NEW YORK, April 11 – Signaling its interest in entering the burgeoning structural proteomics sector, Bruker AXS of Madison, Wis., said Wednesday it completed a deal to acquire Delft Instruments’ Nonius crystallography business.
Financial terms of the deal were not disclosed.
“Nonius is an ideal fit for Bruker AXS and provides important resources to accelerate the development and marketing of our new life-science tools for high-throughput structural proteomics," Martin Haase, CEO of Bruker AXS, said in a statement. "Furthermore, this merger will also allow us to strengthen our product development and customer support for our existing customer base in chemical crystallography."
The deal is the second acquisition in the past week in the structural proteomics sector. Last week, X-ray crystallography company Structural Genomix of San Diego announced plans to acquire Prospect Genomics, a Belmont, Calif.-based company specializing in computational protein structure prediction.
Based in Delft, The Netherlands, Nonius, which had more than $8 million in revenues in 2000 and 42 employees, will house the company’s European center for X-ray crystallography. Lieuwe Boskma will continue to serve as managing director following the acquisition of the company, which will now be called Bruker Nonius.

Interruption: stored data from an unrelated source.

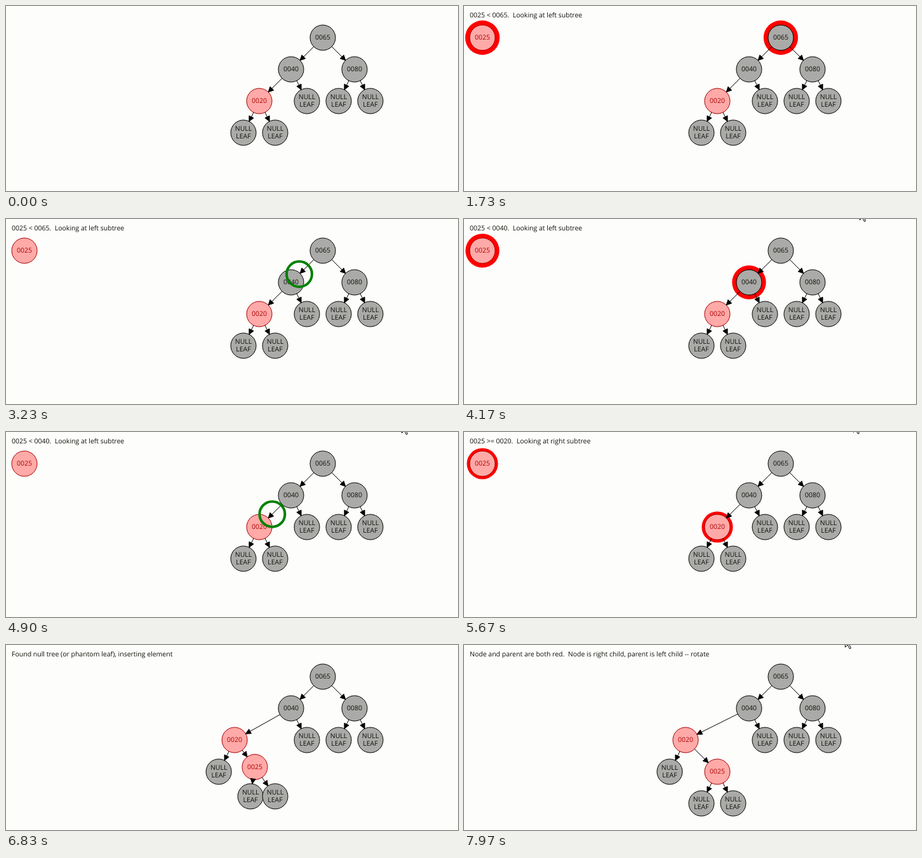
Recreate the animation shown at these times as an HTML page with a canvas. Size 712 by 292 pixels, loop 8000 ms.

```html
<!DOCTYPE html>
<html lang="en">
<head>
<meta charset="utf-8">
<title>Red-black tree insertion</title>
<style>
  html, body { margin: 0; width: 100%; height: 100%; overflow: hidden; background: #fdfdfc; }
  canvas { display: block; }
</style>
</head>
<body>
<canvas id="stage" width="712" height="292"></canvas>
<script>
const ctx = document.getElementById('stage').getContext('2d');
const LOOP = 8000, FPS = 30, RADIUS = 20, BLOCK = 27;

const BLACK = { fill: '#aaaaa8', line: '#000', text: '#101008' };
const RED = { fill: '#ffaaa8', line: '#aa0000', text: '#aa0000' };

// Steps of the insertion, in ticks of 1/30 s
const STEPS = [
  { at: 0, text: '' },
  { at: 27, text: 'Inserting 0025' },
  { at: 52, text: '0025 < 0065.  Looking at left subtree', glow: 'root' },
  { at: 77, text: '0025 < 0065.  Looking at left subtree', ring: ['root', 'n40'] },
  { at: 104, text: '0025 < 0040.  Looking at left subtree', glow: 'n40' },
  { at: 131, text: '0025 < 0040.  Looking at left subtree', ring: ['n40', 'n20'] },
  { at: 157, text: '0025 >= 0020.  Looking at right subtree', glow: 'n20' },
  { at: 184, text: 'Found null tree (or phantom leaf), inserting element', linked: true },
  { at: 236, text: 'Node and parent are both red.  Node is right child, parent is left child -- rotate', linked: true }
];
const ENTER = 27, LINK = 184;

// Pointer tip: time, x, y; only its lower end reaches the stage
const POINTER = [
  [[3600, 623, -17], [4170, 623, -15], [5350, 623, -15], [5670, 613, -16],
   [5930, 613, -16], [6370, 570, -16], [6640, 560, -20]],
  [[7800, 614, -17], [7970, 600, -13], [8000, 599, -13]]
];

const mix = (a, b, p) => a + (b - a) * p;
const clamp = v => Math.max(0, Math.min(1, v));
const node = (x, y, label, color = BLACK) => ({ x, y, label, color });
const leaf = (x, y) => node(x, y, null);

// The new node is pulled to its first slot and then to its resized slot on every tick
function newNodePlace(ticks) {
  let x = 29, y = 50;
  for (let i = 0; i < Math.min(ticks, BLOCK); i++) {
    const p = 1 / (BLOCK - i);
    x = mix(mix(x, 424, p), 399, p);
    y = mix(mix(y, 200, p), 200, p);
  }
  return [x, y];
}

function buildTree(tick, linked) {
  const p = clamp((tick - LINK) / BLOCK), shift = 50 * p;
  const nodes = {
    root: node(499, 50, '0065'),
    n40: node(449, 100, '0040'),
    n80: node(549, 100, '0080'),
    leaf40: leaf(474, 150),
    leaf80l: leaf(524, 150),
    leaf80r: leaf(574, 150),
    n20: node(399 - shift, 150, '0020', RED),
    leaf20l: leaf(374 - shift, 200)
  };
  const edges = [['root', 'n40'], ['root', 'n80'], ['n40', 'n20'], ['n40', 'leaf40'],
    ['n80', 'leaf80l'], ['n80', 'leaf80r'], ['n20', 'leaf20l']];
  if (linked) {
    nodes.leaf25l = leaf(424 - shift, 200 + shift);
    nodes.leaf25r = leaf(424, 200 + shift);
    edges.push(['n20', 'n25'], ['n25', 'leaf25l'], ['n25', 'leaf25r']);
  } else {
    nodes.leaf20r = leaf(424, 200);
    edges.push(['n20', 'leaf20r']);
  }
  if (tick >= ENTER) nodes.n25 = node(...newNodePlace(tick - LINK), '0025', RED);
  return { nodes, edges };
}

function disc(x, y, r) {
  ctx.beginPath();
  ctx.arc(x, y, r, 0, Math.PI * 2);
}

function drawNode({ x, y, label, color }, glow) {
  if (glow) {
    disc(x, y, RADIUS + glow);
    ctx.fillStyle = '#f00';
    ctx.fill();
  }
  disc(x, y, RADIUS);
  ctx.fillStyle = color.fill;
  ctx.strokeStyle = color.line;
  ctx.lineWidth = 1;
  ctx.fill();
  ctx.stroke();
  ctx.fillStyle = color.text;
  ctx.textAlign = 'center';
  if (label) ctx.fillText(label, x, y + 3);
  else {
    ctx.fillText('NULL', x, y - 3);
    ctx.fillText('LEAF', x, y + 9);
  }
}

function drawEdge(a, b) {
  const length = Math.hypot(b.x - a.x, b.y - a.y);
  const ux = (b.x - a.x) / length, uy = (b.y - a.y) / length;
  const tipX = b.x - ux * RADIUS, tipY = b.y - uy * RADIUS;
  ctx.strokeStyle = ctx.fillStyle = '#000';
  ctx.lineWidth = 1;
  ctx.beginPath();
  ctx.moveTo(a.x + ux * RADIUS, a.y + uy * RADIUS);
  ctx.lineTo(tipX, tipY);
  ctx.stroke();
  ctx.beginPath();
  ctx.moveTo(tipX, tipY);
  for (const side of [4, -4]) ctx.lineTo(tipX - ux * 8 + uy * side, tipY - uy * 8 - ux * side);
  ctx.closePath();
  ctx.fill();
  ctx.stroke();
}

function drawRing(a, b, p) {
  disc(mix(a.x, b.x, p), mix(a.y, b.y, p), RADIUS);
  ctx.strokeStyle = '#008000';
  ctx.lineWidth = 4;
  ctx.stroke();
}

function drawPointer(time) {
  const track = POINTER.find(t => time >= t[0][0] && time < t[t.length - 1][0]);
  if (!track) return;
  const i = track.findIndex(k => k[0] > time);
  const [t0, x0, y0] = track[i - 1], [t1, x1, y1] = track[i];
  const p = (time - t0) / (t1 - t0);
  ctx.save();
  ctx.translate(mix(x0, x1, p) + .5, mix(y0, y1, p) + .5);
  const shape = new Path2D('M0 0V16L4 12.5L7 18.5L9 17.5L6.3 11.5H11Z');
  ctx.fillStyle = '#fff';
  ctx.strokeStyle = '#000';
  ctx.lineWidth = 1;
  ctx.fill(shape);
  ctx.stroke(shape);
  ctx.restore();
}

function draw(time) {
  const tick = Math.floor((time + 5) * FPS / 1000);
  const step = STEPS.filter(s => s.at <= tick).pop();
  const { nodes, edges } = buildTree(tick, step.linked);
  const pulse = 3 + 5 * Math.abs((tick + 2.8) / 7 % 2 - 1);

  ctx.fillStyle = '#fdfdfc';
  ctx.fillRect(0, 0, 712, 292);
  ctx.font = '10.5px "Open Sans", "Noto Sans", sans-serif';
  ctx.textRendering = 'geometricPrecision';

  for (const [id, n] of Object.entries(nodes)) {
    const lit = step.glow && (id === step.glow || id === 'n25');
    drawNode(n, lit ? pulse : 0);
  }
  for (const [from, to] of edges) drawEdge(nodes[from], nodes[to]);
  if (step.ring) {
    const [from, to] = step.ring;
    drawRing(nodes[from], nodes[to], clamp((tick - step.at) / BLOCK));
  }
  ctx.textAlign = 'left';
  ctx.fillStyle = '#101008';
  ctx.fillText(step.text, 9, 18);
  drawPointer(time);
}

function play() {
  draw(performance.now() % LOOP);
  requestAnimationFrame(play);
}
play();
</script>
</body>
</html>
```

Boskma said that the deal fit into the company’s plan to build its position in the X-ray crystallography market.
“Over the last year we had been looking into various strategic partnership options to strengthen our position in small-molecule crystallography, while accelerating the development of innovative structural proteomics solutions,” Boskma said. ”With investments from the Bruker AXS group, Bruker Nonius will be able to strengthen its position as a center of excellence for crystallography solutions, in collaboration with the well-established Bruker AXS crystallography group in Madison, Wisconsin.”

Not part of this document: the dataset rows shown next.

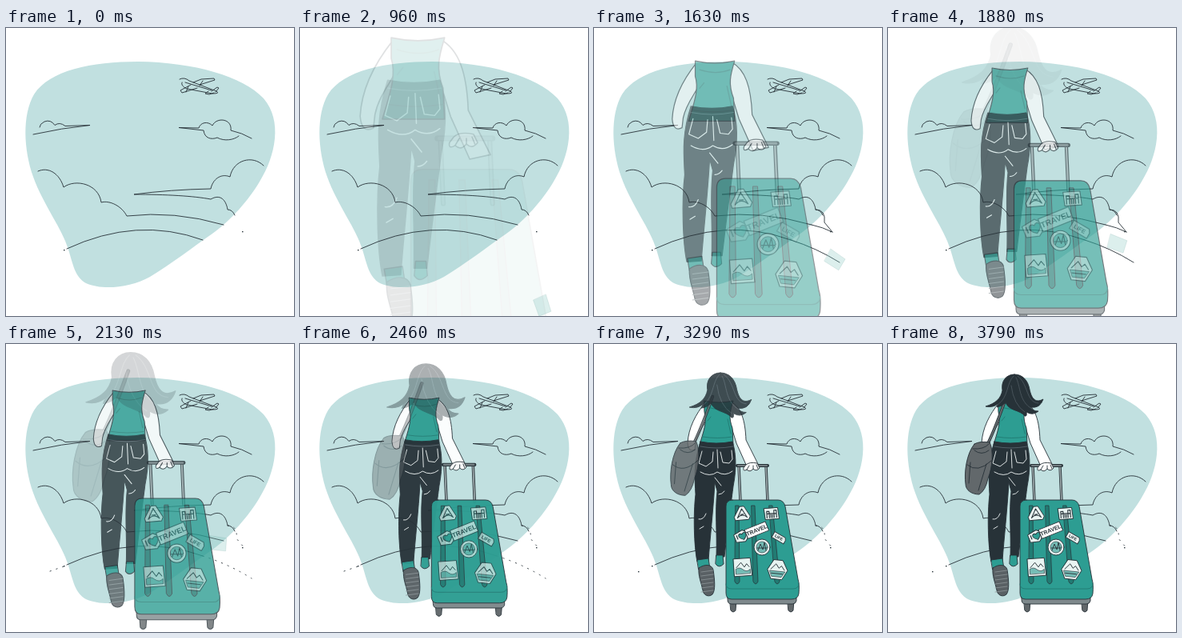
An HTML page with a canvas for the animation above (3.83 s loop, 360 by 360 pixels).

```html
<!DOCTYPE html>
<html>
<head>
<meta charset="utf-8">
<style>
html, body { margin: 0; width: 100%; height: 100%; overflow: hidden; background: #fff; }
canvas { display: block; width: 360px; height: 360px; }
</style>
</head>
<body>
<canvas id="stage" width="360" height="360"></canvas>
<script>
const LOOP = 3830, STEP = 40, START = 710;
const INK = '#273238', TEAL = '#2d9d92', DEEP = '#217b73', SKY = '#c1e0e0', GREY = '#62686b';
const CENTRE = [178, 186];
const stage = document.getElementById('stage').getContext('2d');
const layerCanvas = document.createElement('canvas');
layerCanvas.width = layerCanvas.height = 360;
const layer = layerCanvas.getContext('2d');

const clamp = v => Math.min(1, Math.max(0, v));
const paths = new Map();
function pathOf(d) {
  if (!paths.has(d)) paths.set(d, new Path2D(d));
  return paths.get(d);
}
function shape(c, d, fill, stroke = INK, width = 0.9) {
  const p = pathOf(d);
  if (fill) { c.fillStyle = fill; c.fill(p); }
  if (stroke) { c.strokeStyle = stroke; c.lineWidth = width; c.stroke(p); }
}
const line = (c, d, color = INK, width = 0.9) => shape(c, d, null, color, width);

function placed(c, x, y, degrees, draw) {
  c.save();
  c.translate(x, y);
  c.rotate(degrees * Math.PI / 180);
  draw();
  c.restore();
}

function scenery(c) {
  shape(c, 'M165 42C235 43 296 60 322 88C346 116 337 160 317 192C304 214 282 240 258 257C235 273 205 296 180 311C155 325 120 328 100 319C86 311 84 296 78 277C70 250 47 222 34 186C22 152 20 109 35 83C54 53 107 42 165 42Z', SKY, null);
  line(c, 'M34 133Q70 125 105 121.5L74 122.5Q67 117 61 121.5Q56 114 48 117Q42 120 42 124');
  line(c, 'M307 138Q295 131 281 128C283 113 263 111 258 122C252 116 243 118 241 125L216 124.5L247 128C248 138 257 140 264 137C273 142 285 140 291 135');
  line(c, 'M40 179C53 173 67 182 72 199C87 188 116 195 119 218C130 215 145 223 151 235Q210 228 272 246');
  line(c, 'M76 276Q164 235 246 265');
  line(c, 'M322 172C308 158 284 165 280 186C268 181 258 190 256 201Q205 202 160 208C200 208 235 210 256 214C268 207 275 215 277 227Q283 227 286 234');
  line(c, 'M217 64Q223 61 229 66L263 79Q268 82 258 82L226 76Q218 72 220 68M234 68L244 64L260 63L261 65L242 71M231 71L218 78L220 81L239 75M246 66L242 72M228 73L225 80M257 79L264 74L266 75L262 80M253 79L249 82L254 83L260 81M224 68L257 78');
}

function tails(c, t) {
  c.fillStyle = INK;
  c.fillRect(295, 254, 1.5, 1.3);
  c.fillRect(72, 277, 1.5, 1.3);
  if (t < 1300) return;
  const solid = t < 1900;
  c.save();
  if (!solid) c.setLineDash([1.3, 7]);
  if (solid) line(c, 'M272 246Q286 249 298 255M246 265Q278 275 307 293');
  line(c, 'M277 227Q290 227 288 243L298 255');
  if (!solid && t < 3000) line(c, 'M246 265Q278 275 307 293M55 284L78 276');
  if (t >= 3000) c.fillRect(55, 284, 1.5, 1.3);
  c.restore();
}

function torso(c) {
  shape(c, 'M139 73C127 88 118 105 117 124Q118 136 126 132L127 123C130 108 141 98 144 87Z', '#fff');
  shape(c, 'M171 72C184 79 189 95 190 120L205 150L191 153L178 124L168 91Z', '#fff');
  shape(c, 'M138 71Q156 75 174 71C170 84 168 92 173 105L174 126H132C136 112 142 97 138 85Z', TEAL);
  line(c, 'M142 79Q157 84 170 79M142 96L146 91M167 94L171 112M136 116Q154 119 173 116', DEEP);
}

function trousers(c) {
  shape(c, 'M133 122Q153 126 173 122C177 134 179 153 174 178C172 194 168 223 163 266L153 266C154 233 151 211 154 184L151 173C149 208 145 243 143 271L129 272C125 253 124 213 127 188C126 168 124 150 133 122Z', INK);
  line(c, 'M133 128Q153 132 174 128', '#64727a', 0.7);
  line(c, 'M135 134L131 149L140 153L148 147L149 135M158 135L161 148L169 149L173 144L172 133M154 132L155 155M133 160Q145 167 154 160Q164 166 173 159M151 167L159 177M131 219Q137 220 140 212M156 188Q160 188 163 184M132 231L137 228', '#eef3f3');
}

function shoes(c) {
  shape(c, 'M153 264H161L162 275Q156 281 152 275Z', TEAL);
  shape(c, 'M129 270L143 268L145 281L131 282Z', TEAL);
  shape(c, 'M131 280C138 275 147 275 149 282C151 295 152 308 148 313C143 317 137 314 136 308C134 298 130 290 131 280Z', '#596064');
  for (let y = 284; y < 312; y += 5) line(c, `M134 ${y + 1}L149 ${y - 1}`, '#8d9699', 0.8);
}

function hand(c) {
  shape(c, 'M190 151Q194 147 204 149L207 155Q203 160 199 156Q195 161 191 157Q186 160 187 155Z', '#fff');
  line(c, 'M194 152L191 157M199 152V156M203 151L205 156');
}

function handle(c) {
  line(c, 'M181 152L183 197M215 152L217 197', INK, 3.4);
  line(c, 'M181 154L183 197M215 154L217 197', '#9ba6a9', 1.7);
  line(c, 'M179 152H217', INK, 4);
  line(c, 'M180 152H216', '#727c80', 2.2);
}

function suitcase(c) {
  for (const x of [174, 246]) shape(c, `M${x - 4} 320H${x + 4}L${x + 3} 333Q${x} 337 ${x - 3} 333Z`, GREY);
  shape(c, 'M167 315H253V321Q252 325 248 325H172Q167 325 167 320Z', '#7e898c');
  shape(c, 'M173 195H230Q237 195 239 203L255 294Q257 300 256 312Q255 319 247 319H172Q165 319 165 311V203Q165 195 173 195Z', TEAL);
  line(c, 'M165 300Q165 306 172 306H249Q256 306 256 299', DEEP);
  for (const [x, slant] of [[179, 0], [199, 3], [221, 8]])
    shape(c, `M${x - 2} 202H${x + 2}L${x + slant + 3} 297Q${x + slant} 303 ${x + slant - 3} 297Z`, DEEP, INK, 0.7);
}

function stickers(c) {
  const paper = '#e9f4f2', tint = '#75bdb6';
  placed(c, 185, 212, -5, () => {
    shape(c, 'M-2 -9H3L10 4L8 8H-9L-10 4Z', paper);
    line(c, 'M0 -6L-6 5M0 -6L6 5M-2 1H2M-6 5Q0 -1 6 5', INK, 1);
  });
  placed(c, 222, 212, -4, () => {
    shape(c, 'M-9 -7H8L9 7H-8Z', paper);
    line(c, 'M-6 5V-3H-3V5M3 5V-4H6V5M-6 0H6M-1 5V0H1V5', INK, 1.1);
  });
  placed(c, 210, 254, 0, () => {
    shape(c, 'M10 0A10 10 0 1 1 -10 0A10 10 0 1 1 10 0Z', paper);
    shape(c, 'M7 0A7 7 0 1 1 -7 0A7 7 0 1 1 7 0Z', tint, INK, 0.6);
    line(c, 'M-5 4L-2 -4L1 3L3 -6L5 4M-6 1H6');
  });
  placed(c, 186, 279, -4, () => {
    shape(c, 'M-11 -11H10L11 11H-11Z', paper);
    shape(c, 'M-9 8V2Q-4 -1 0 3Q5 7 9 3V8Z', tint, INK, 0.6);
    line(c, 'M-8 0L-2 -6L2 0L5 -4L8 0');
  });
  placed(c, 229, 282, 6, () => {
    shape(c, 'M-5 -12H6L13 0L7 12H-7L-12 1Z', paper);
    shape(c, 'M-9 2H10L6 9H-6Z', tint, INK, 0.6);
    line(c, 'M-8 0L-2 -7L2 -2L5 -5L9 0M-7 5H7');
  });
}

function label(c, text, x, y, size, color) {
  c.fillStyle = color;
  c.font = `bold ${size}px "Liberation Sans", Arial, sans-serif`;
  c.textAlign = 'center';
  c.textBaseline = 'middle';
  c.fillText(text, x, y);
}

function travel(c) {
  placed(c, 195, 236, -22, () => {
    shape(c, 'M-20 -5L-8 -7L-5 -4V5L-9 8L-20 5Z', '#e9f4f2');
    label(c, 'I', -17, 0, 8, INK);
    shape(c, 'M-10 5C-19 -1 -13 -6 -10 -2C-7 -6 -1 -1 -10 5Z', TEAL);
    shape(c, 'M-5 -6H23V6H-5Z', '#fff');
    label(c, 'TRAVEL', 9, 0.5, 7, INK);
  });
}

function tag(c) {
  placed(c, 231, 242, 30, () => {
    shape(c, 'M-8 -4H7L9 -1V4H-8Z', '#e9f4f2');
    label(c, 'LIFE', 0, 0.4, 5, INK);
  });
}

function bag(c) {
  line(c, 'M123 128C132 111 139 91 147 69', INK, 3.6);
  line(c, 'M123 128C132 111 139 91 147 69', GREY, 2);
  shape(c, 'M108 125Q115 121 127 123C132 132 131 154 125 168Q122 183 114 188C105 188 97 183 97 175C95 161 98 137 108 125Z', GREY);
  line(c, 'M99 151Q112 162 129 146M106 131Q120 132 126 125M103 148L101 174M123 150L113 183M108 133Q117 140 126 133');
}

function hair(c) {
  shape(c, 'M158 38C148 38 141 46 143 58C141 68 135 74 122 78Q132 80 138 74L136 79Q143 78 147 73C151 84 165 82 171 90Q174 91 173 85Q181 90 188 84Q181 84 178 79Q190 81 194 69C183 75 179 66 177 57C175 45 168 38 158 38Z', INK);
  line(c, 'M157 40C148 48 151 67 137 76M154 52Q157 76 171 85M160 42C166 52 163 72 180 81M162 40C176 50 172 73 188 74', '#556168', 0.7);
}

// Each part fades in while shrinking around its own pivot.
const parts = [
  { draw: torso, from: 710, to: 2550, grow: 0.4, ease: 1.8, pivot: [155, 97] },
  { draw: trousers, from: 710, to: 2550, grow: 0.2, ease: 1.8, pivot: [155, 260] },
  { draw: shoes, from: 710, to: 2550, grow: 0.2, ease: 1.8, pivot: [145, 285] },
  { draw: handle, from: 880, to: 2500, grow: 0.3, ease: 1.3, pivot: [198, 152] },
  { draw: suitcase, from: 880, to: 2500, grow: 0.35, ease: 1.3, pivot: [210, 242] },
  { draw: hand, from: 710, to: 2550, grow: 0.3, ease: 1.3, pivot: [198, 152] },
  { draw: stickers, from: 950, to: 3300, grow: 0.18, ease: 1.8, pivot: [208, 248] },
  { draw: travel, from: 1400, to: 3300, grow: 0.4, ease: 1.5, pivot: [196, 236] },
  { draw: tag, from: 1400, to: 3300, grow: 0.4, ease: 1.5, pivot: [231, 242] },
  { draw: bag, from: 1750, to: 3600, grow: 0.31, ease: 1.2, pivot: [113, 155] },
  { draw: hair, from: 1790, to: 3600, grow: 0.5, ease: 1.1, pivot: [158, 64] }
];

function scaleAbout(c, [x, y], s) {
  c.translate(x, y);
  c.scale(s, s);
  c.translate(-x, -y);
}

function drawPart(part, t) {
  const left = 1 - clamp((t - part.from) / (part.to - part.from));
  if (left === 1) return;
  const groupLeft = 1 - clamp((t - START) / 1890);
  layer.setTransform(1, 0, 0, 1, 0, 0);
  layer.clearRect(0, 0, 360, 360);
  scaleAbout(layer, CENTRE, 1 + 0.48 * groupLeft ** 1.12);
  scaleAbout(layer, part.pivot, 1 + part.grow * left ** part.ease);
  part.draw(layer);
  stage.globalAlpha = 1 - left ** 1.1;
  stage.drawImage(layerCanvas, 0, 0);
  stage.globalAlpha = 1;
}

function scrap(c, t) {
  if (t < 900 || t > 2300) return;
  const u = (t - 960) / 1170;
  c.globalAlpha = 0.3;
  placed(c, 303 + 45 * u - 86 * u * u, 346 - 98 * u, 75 - 65 * u, () =>
    shape(c, 'M-12 -8L10 -9L12 7L-9 9Z', '#8bc9c3', '#5d9690', 0.5));
  c.globalAlpha = 1;
}

function frame(now) {
  const time = now % LOOP;
  const t = time < START ? 0 : START + STEP * Math.floor((time - START) / STEP);
  stage.fillStyle = '#fff';
  stage.fillRect(0, 0, 360, 360);
  scenery(stage);
  tails(stage, t);
  scrap(stage, t);
  for (const part of parts) drawPart(part, t);
  requestAnimationFrame(frame);
}

for (const c of [stage, layer]) c.lineJoin = c.lineCap = 'round';
requestAnimationFrame(frame);
</script>
</body>
</html>
```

Bruker AXS develops life science and advanced materials research tools based on X-ray technology. The company, which is privately held, is controlled by the Laukien family, which also owns a majority stake in Bruker Daltonics. In 2000 Bruker AXS had revenues of more than $68 million.